======== Records shown ========

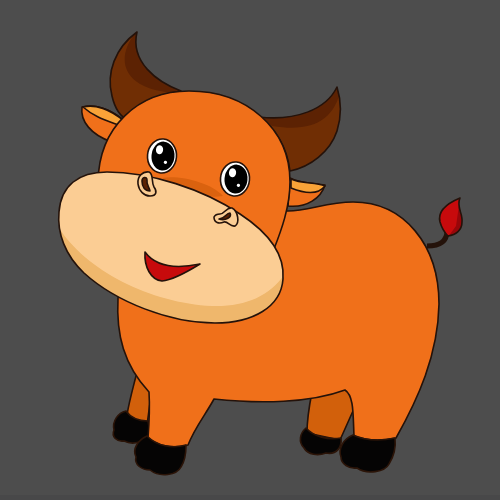
<!DOCTYPE html>
<html lang="en">
<head>
<meta charset="utf-8">
<title>Cartoon bull</title>
<style>
:root {
  --backdrop: #4d4d4d;
  --floor: #484849;
  --coat: #f0701a;
  --coat-shade: #d2600b;
  --brow: #da620f;
  --horn: #702e04;
  --horn-shade: #5c2203;
  --ear: #f9a338;
  --muzzle: #fbcd94;
  --muzzle-shade: #efb76c;
  --red: #c70a0c;
  --red-shade: #970609;
  --hoof: #050404;
  --line: #24120a;
}
html, body { margin: 0; width: 500px; height: 500px; overflow: hidden; background: var(--backdrop); }
svg { display: block; }
.outline { stroke: var(--line); stroke-width: 1.6; stroke-linejoin: round; stroke-linecap: round; }
.stroke { fill: none; }
.coat { fill: var(--coat); }
.coat-shade { fill: var(--coat-shade); }
.brow { fill: var(--brow); }
.horn { fill: var(--horn); }
.horn-shade { fill: var(--horn-shade); }
.ear { fill: var(--ear); }
.muzzle { fill: var(--muzzle); }
.muzzle-shade { fill: var(--muzzle-shade); }
.red { fill: var(--red); }
.red-shade { fill: var(--red-shade); }
.hoof { fill: var(--hoof); stroke: #2b1408; }
.white { fill: #fff; }
.black { fill: #000; }
</style>
</head>
<body>
<svg width="500" height="500" viewBox="0 0 500 500" role="img" aria-label="Smiling orange cartoon bull">
  <defs>
    <path id="muzzle-shape" d="M59 212C61 186 78 172 107 172C150 172 203 189 240 214C269 233 285 254 283 279C281 307 253 323 215 323C170 323 116 302 84 273C65 255 57 233 59 212Z"/>
    <path id="left-horn-shape" d="M137 32C115 48 106 73 112 96C115 109 121 117 128 120C141 103 160 94 181 91C157 82 130 62 137 32Z"/>
    <path id="right-horn-shape" d="M337 87C326 110 295 121 259 117C276 128 287 148 290 171C310 167 330 152 337 131C342 115 341 100 337 87Z"/>
    <path id="tuft-shape" d="M460 198C448 203 437 210 440 222C442 229 446 234 448 236C456 235 462 230 462 222C463 213 456 207 460 198Z"/>
    <clipPath id="muzzle-clip"><use href="#muzzle-shape"/></clipPath>
    <clipPath id="left-horn-clip"><use href="#left-horn-shape"/></clipPath>
    <clipPath id="right-horn-clip"><use href="#right-horn-shape"/></clipPath>
    <clipPath id="tuft-clip"><use href="#tuft-shape"/></clipPath>
    <g id="eye">
      <ellipse class="white outline" rx="14.5" ry="17"/>
      <ellipse class="black" cx="1" cy="0" rx="11.5" ry="14.5"/>
      <ellipse class="white" cx="-3" cy="-6" rx="3.6" ry="4.6"/>
      <circle class="white" cx="4" cy="6" r="1.6"/>
    </g>
  </defs>

  <rect width="500" height="500" fill="var(--backdrop)"/>
  <rect y="495" width="500" height="5" fill="var(--floor)"/>

  <g id="tail">
    <path class="stroke" d="M427 246C439 246 447 242 447 231" stroke="var(--line)" stroke-width="5"/>
    <use href="#tuft-shape" class="red"/>
    <path class="red-shade" clip-path="url(#tuft-clip)" d="M448 237L456 226L460 198L466 210V237Z"/>
    <use href="#tuft-shape" class="stroke outline"/>
  </g>

  <g id="far-legs">
    <path class="coat-shade outline" d="M137 372C133 388 129 402 127 415L147 425L152 388Z"/>
    <path class="hoof outline" d="M126 411C118 413 112 421 114 430C111 437 117 442 124 441C134 446 146 441 150 434L148 421C138 421 131 418 126 411Z"/>
    <path class="coat-shade outline" d="M312 392C309 407 307 420 307 433L340 440L357 402L347 388Z"/>
    <path class="hoof outline" d="M306 428C300 433 298 442 304 448C308 455 318 456 326 453C337 455 342 447 341 438C328 440 314 437 306 428Z"/>
  </g>

  <g id="body">
    <path class="coat outline" d="M118 298C116 335 124 365 149 392C150 408 149 425 148 438C158 446 174 449 188 445C195 427 206 414 214 399C260 404 310 403 345 390C354 396 353 414 354 436C368 441 382 441 396 438C418 399 438 355 439 304C439 245 404 202 353 202C326 202 306 212 286 211L240 220L130 280Z"/>
    <path class="hoof outline" d="M147 436C138 440 132 449 136 457C134 465 142 470 150 470C160 478 177 475 181 467C185 461 186 453 186 445C172 449 157 446 147 436Z"/>
    <path class="hoof outline" d="M353 435C343 439 338 449 341 457C341 464 349 469 357 468C367 475 385 472 389 464C394 456 396 447 395 438C381 441 366 441 353 435Z"/>
  </g>

  <g id="ears">
    <path class="coat outline" d="M125 121C109 108 94 104 82 107C80 121 91 135 112 142Z"/>
    <path class="ear outline" d="M83 107C95 104 110 109 124 121L118 125C105 120 93 116 83 107Z"/>
    <path class="coat outline" d="M290 178C302 184 314 183 325 185C321 198 307 208 288 206Z"/>
    <path class="ear outline" d="M291 179C302 184 315 182 325 186C318 195 306 194 291 188Z"/>
  </g>

  <g id="horns">
    <use href="#left-horn-shape" class="horn"/>
    <path class="horn-shade" clip-path="url(#left-horn-clip)" d="M140 28C120 48 119 72 140 84C154 92 168 92 183 94V60Z"/>
    <use href="#left-horn-shape" class="stroke outline"/>
    <use href="#right-horn-shape" class="horn"/>
    <path class="horn-shade" clip-path="url(#right-horn-clip)" d="M342 84C336 119 315 133 272 126L250 112Z"/>
    <use href="#right-horn-shape" class="stroke outline"/>
  </g>

  <g id="head">
    <path class="coat outline" d="M98 182C99 127 138 91 189 91C246 91 290 128 290 182C290 207 281 231 274 249L180 260Z"/>
    <path class="brow" d="M162 178C181 175 211 183 223 196C203 199 181 191 162 178Z"/>
    <use href="#eye" transform="translate(162 156) rotate(5)"/>
    <use href="#eye" transform="translate(235 179) rotate(5)"/>
  </g>

  <g id="muzzle">
    <use href="#muzzle-shape" class="muzzle"/>
    <path class="muzzle-shade" clip-path="url(#muzzle-clip)" d="M54 219C78 267 148 303 212 306C247 307 271 295 286 272V330H50Z"/>
    <use href="#muzzle-shape" class="stroke outline"/>
  </g>

  <g id="nostrils">
    <path class="muzzle outline" d="M138 184C137 176 143 171 149 172C154 174 151 182 154 187C157 191 157 196 150 196C144 196 139 191 138 184Z"/>
    <path class="horn-shade outline" d="M142 181C142 177 147 176 147 180C146 185 150 188 150 191C145 191 142 187 142 181Z"/>
    <path class="muzzle outline" d="M214 217C214 223 219 224 224 222C228 221 230 227 235 226C240 223 238 211 232 208C226 207 225 214 220 214C217 214 215 215 214 217Z"/>
    <path class="horn-shade outline" d="M219 219C225 219 226 213 230 213C232 217 226 221 219 219Z"/>
  </g>

  <g id="mouth">
    <path class="red outline" d="M145 252C156 267 176 269 200 264C187 272 173 280 162 281C151 280 144 267 145 252Z"/>
  </g>
</svg>
</body>
</html>
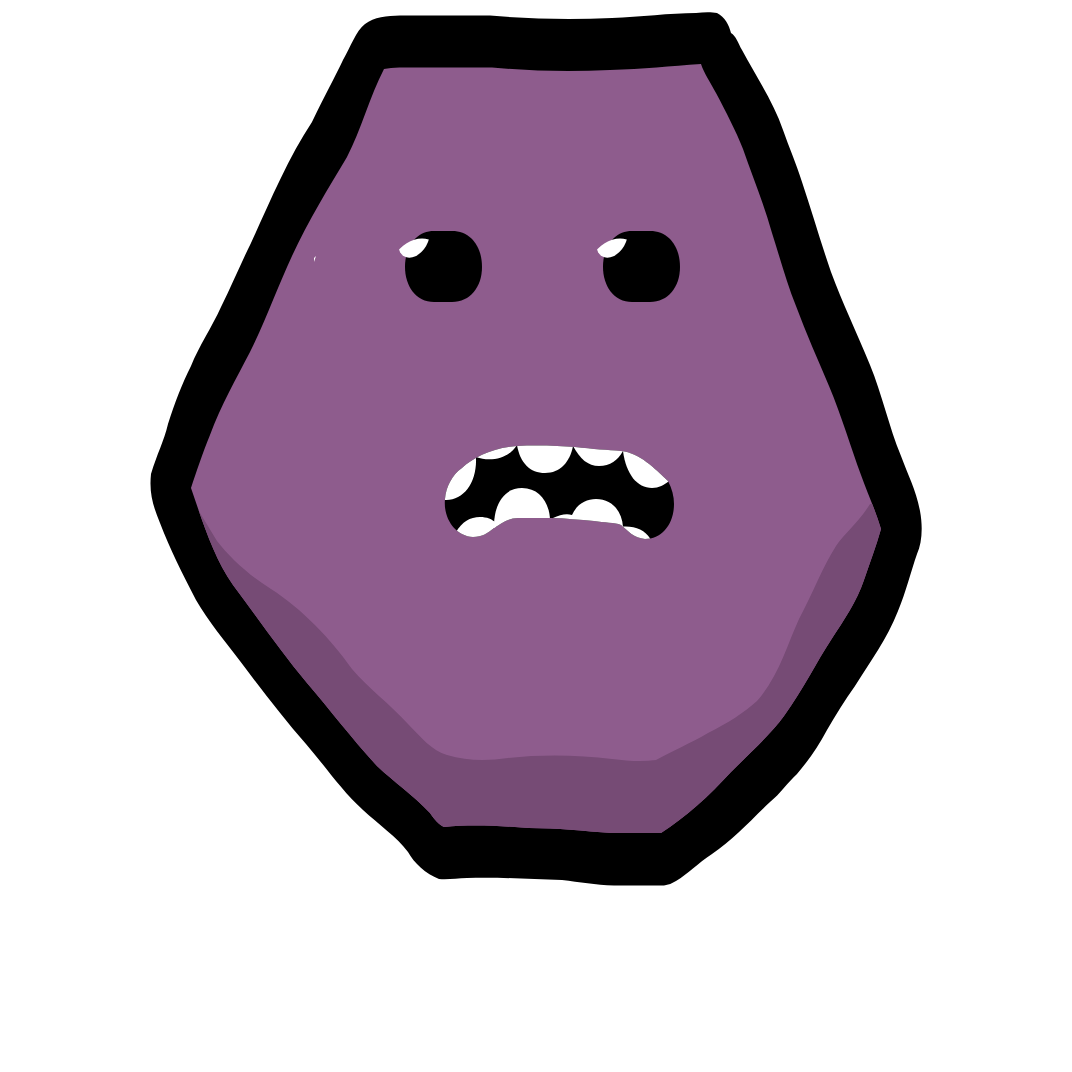
<!DOCTYPE html>
<html lang="en">
<head>
<meta charset="utf-8">
<title>Worried purple monster</title>
<style>
:root {
  --paper: #ffffff;
  --ink: #000000;
  --skin: #8e5c8d;
  --shade: #764b75;
  --tooth: #ffffff;
}
html, body { margin: 0; background: var(--paper); overflow: hidden; }
.monster { display: block; width: 1072px; height: 1072px; }
.outline, .eye, .mouth { fill: var(--ink); }
.skin { fill: var(--skin); }
.shade { fill: var(--shade); }
.teeth, .glint { fill: var(--tooth); }
</style>
</head>
<body>
<svg class="monster" viewBox="0 0 1072 1072" role="img" aria-label="Purple six-sided monster with a worried face">
  <defs>
    <path id="body-shape" d="M384 69Q392 67 404 67.500H492Q550 73 610 70C644 69 670 66 701 64C704 73 710 82 716 93C726 112 736 131 743 149C752 175 764 204 772 233C780 258 787 284 796 306C806 333 818 360 829 386C842 417 851 448 861 475C867 492 875 509 881 529C876 547 870 562 864 580C857 601 844 620 831 640C817 661 804 688 784 716C770 735 750 753 731 772C709 796 686 817 661 833H612C583 831 558 828 529 828C500 826 473 824 444 827C439 825 434 819 430 813C413 795 394 782 377 766C353 740 331 711 307 683C281 652 257 617 233 585C214 558 203 523 191 488C196 473 203 452 210 435C221 405 236 379 250 352C266 320 278 286 292 256C308 221 329 187 347 157C361 130 370 96 384 69Z"/>
    <path id="eye-shape" d="M434 231H452C471 231 482 247 482 267C482 287 470 302 452 302H434C416 302 405 286 405 267C405 247 416 231 434 231Z"/>
    <path id="mouth-shape" d="M445 499C446 487 452 475 462 468C474 457 492 448 517 446C540 445 559 446 575 447C593 449 608 450 621 451C640 453 654 468 668 481C672 489 674 496 674 504C674 524 662 539 645 539C634 538 628 531 621 525C615 522 604 523 594 521C580 520 565 518 551 518H518C508 518 501 524 494 528C488 533 482 537 473 537C455 536 443 518 445 499Z"/>
    <clipPath id="body-clip"><use href="#body-shape"/></clipPath>
    <clipPath id="eye-clip"><use href="#eye-shape"/></clipPath>
    <clipPath id="mouth-clip"><use href="#mouth-shape"/></clipPath>
    <g id="eye">
      <use class="eye" href="#eye-shape"/>
      <ellipse class="glint" cx="414" cy="239" rx="14" ry="20" transform="rotate(30 414 239)" clip-path="url(#eye-clip)"/>
    </g>
  </defs>

  <g id="body">
    <path class="outline" d="M365 24C374 17 387 16 400 15.500H490Q551 21 612 18C640 17 670 13 696 13C704 12 712 12 717 13C725 17 729 25 731 33C736 36 738 43 742 50C757 78 774 103 783 130C789 147 796 163 802 182C812 212 821 243 831 272C842 302 857 333 870 365C882 394 889 427 901 456C908 475 916 490 920 511C923 527 922 543 917 554C911 571 906 592 898 611C887 639 870 662 855 686C845 700 835 716 827 730C818 747 808 761 797 774C788 782 780 794 770 802C750 821 733 840 712 854C698 863 688 874 676 881Q670 885 664 885.500H614C595 885 580 882 562 880C529 879 498 877 467 878C457 878 448 880 439 879C426 874 414 863 408 852C397 837 378 824 363 810C342 791 325 766 306 744C283 718 261 689 240 661C225 641 208 621 196 600C182 573 170 549 160 523C153 506 149 493 151 474C157 454 164 441 168 424C175 402 182 384 191 366C199 346 212 327 221 307C232 285 241 263 251 243C268 206 288 158 312 122C325 95 335 77 343 60C351 46 356 31 365 24Z"/>
    <use class="skin" href="#body-shape"/>
    <path class="shade" clip-path="url(#body-clip)" d="M180 480L217 541C230 558 250 576 271 589C302 609 331 639 352 669C368 688 390 704 408 724C421 737 432 751 447 755C467 761 487 761 508 758C543 754 580 755 612 759C628 761 642 762 656 760C672 751 691 743 708 733C728 723 745 712 757 701C779 676 787 645 799 619C812 595 823 566 836 546C844 534 859 522 870 504L895 500V850H180Z"/>
    <path class="teeth" d="M314 262V258L316 256Z"/>
  </g>

  <g id="eyes">
    <use href="#eye"/>
    <use href="#eye" x="198"/>
  </g>

  <g id="mouth">
    <use class="mouth" href="#mouth-shape"/>
    <g class="teeth" clip-path="url(#mouth-clip)">
      <path d="M430 500H445C463 501 477 483 476 458L440 440Z"/>
      <path d="M476 457C492 463 510 457 517 445L490 430Z"/>
      <path d="M517 445C520 463 530 473 545 473C560 473 570 462 573 446V435H517Z"/>
      <path d="M573 446C580 459 588 466 599 466C610 466 618 460 623 451V435H573Z"/>
      <path d="M623 451C626 474 637 488 652 488C659 488 664 485 669 481L690 440H625Z"/>
      <path d="M456 532C462 522 470 517 480 517C487 517 492 519 496 523V545H456Z"/>
      <path d="M494 524C495 501 506 488 522 488C539 488 549 502 550 519V535H494Z"/>
      <path d="M553 518C560 515 566 513 572 515C577 504 586 499 596 499C612 499 622 511 623 527V540H553Z"/>
      <path d="M619 527C633 525 645 529 651 540V550H619Z"/>
    </g>
  </g>
</svg>
</body>
</html>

========

What the task asks
Filter the data above down to lines with the word "clipPath", and copy them.

Completed task
    <clipPath id="muzzle-clip"><use href="#muzzle-shape"/></clipPath>
    <clipPath id="left-horn-clip"><use href="#left-horn-shape"/></clipPath>
    <clipPath id="right-horn-clip"><use href="#right-horn-shape"/></clipPath>
    <clipPath id="tuft-clip"><use href="#tuft-shape"/></clipPath>
    <clipPath id="body-clip"><use href="#body-shape"/></clipPath>
    <clipPath id="eye-clip"><use href="#eye-shape"/></clipPath>
    <clipPath id="mouth-clip"><use href="#mouth-shape"/></clipPath>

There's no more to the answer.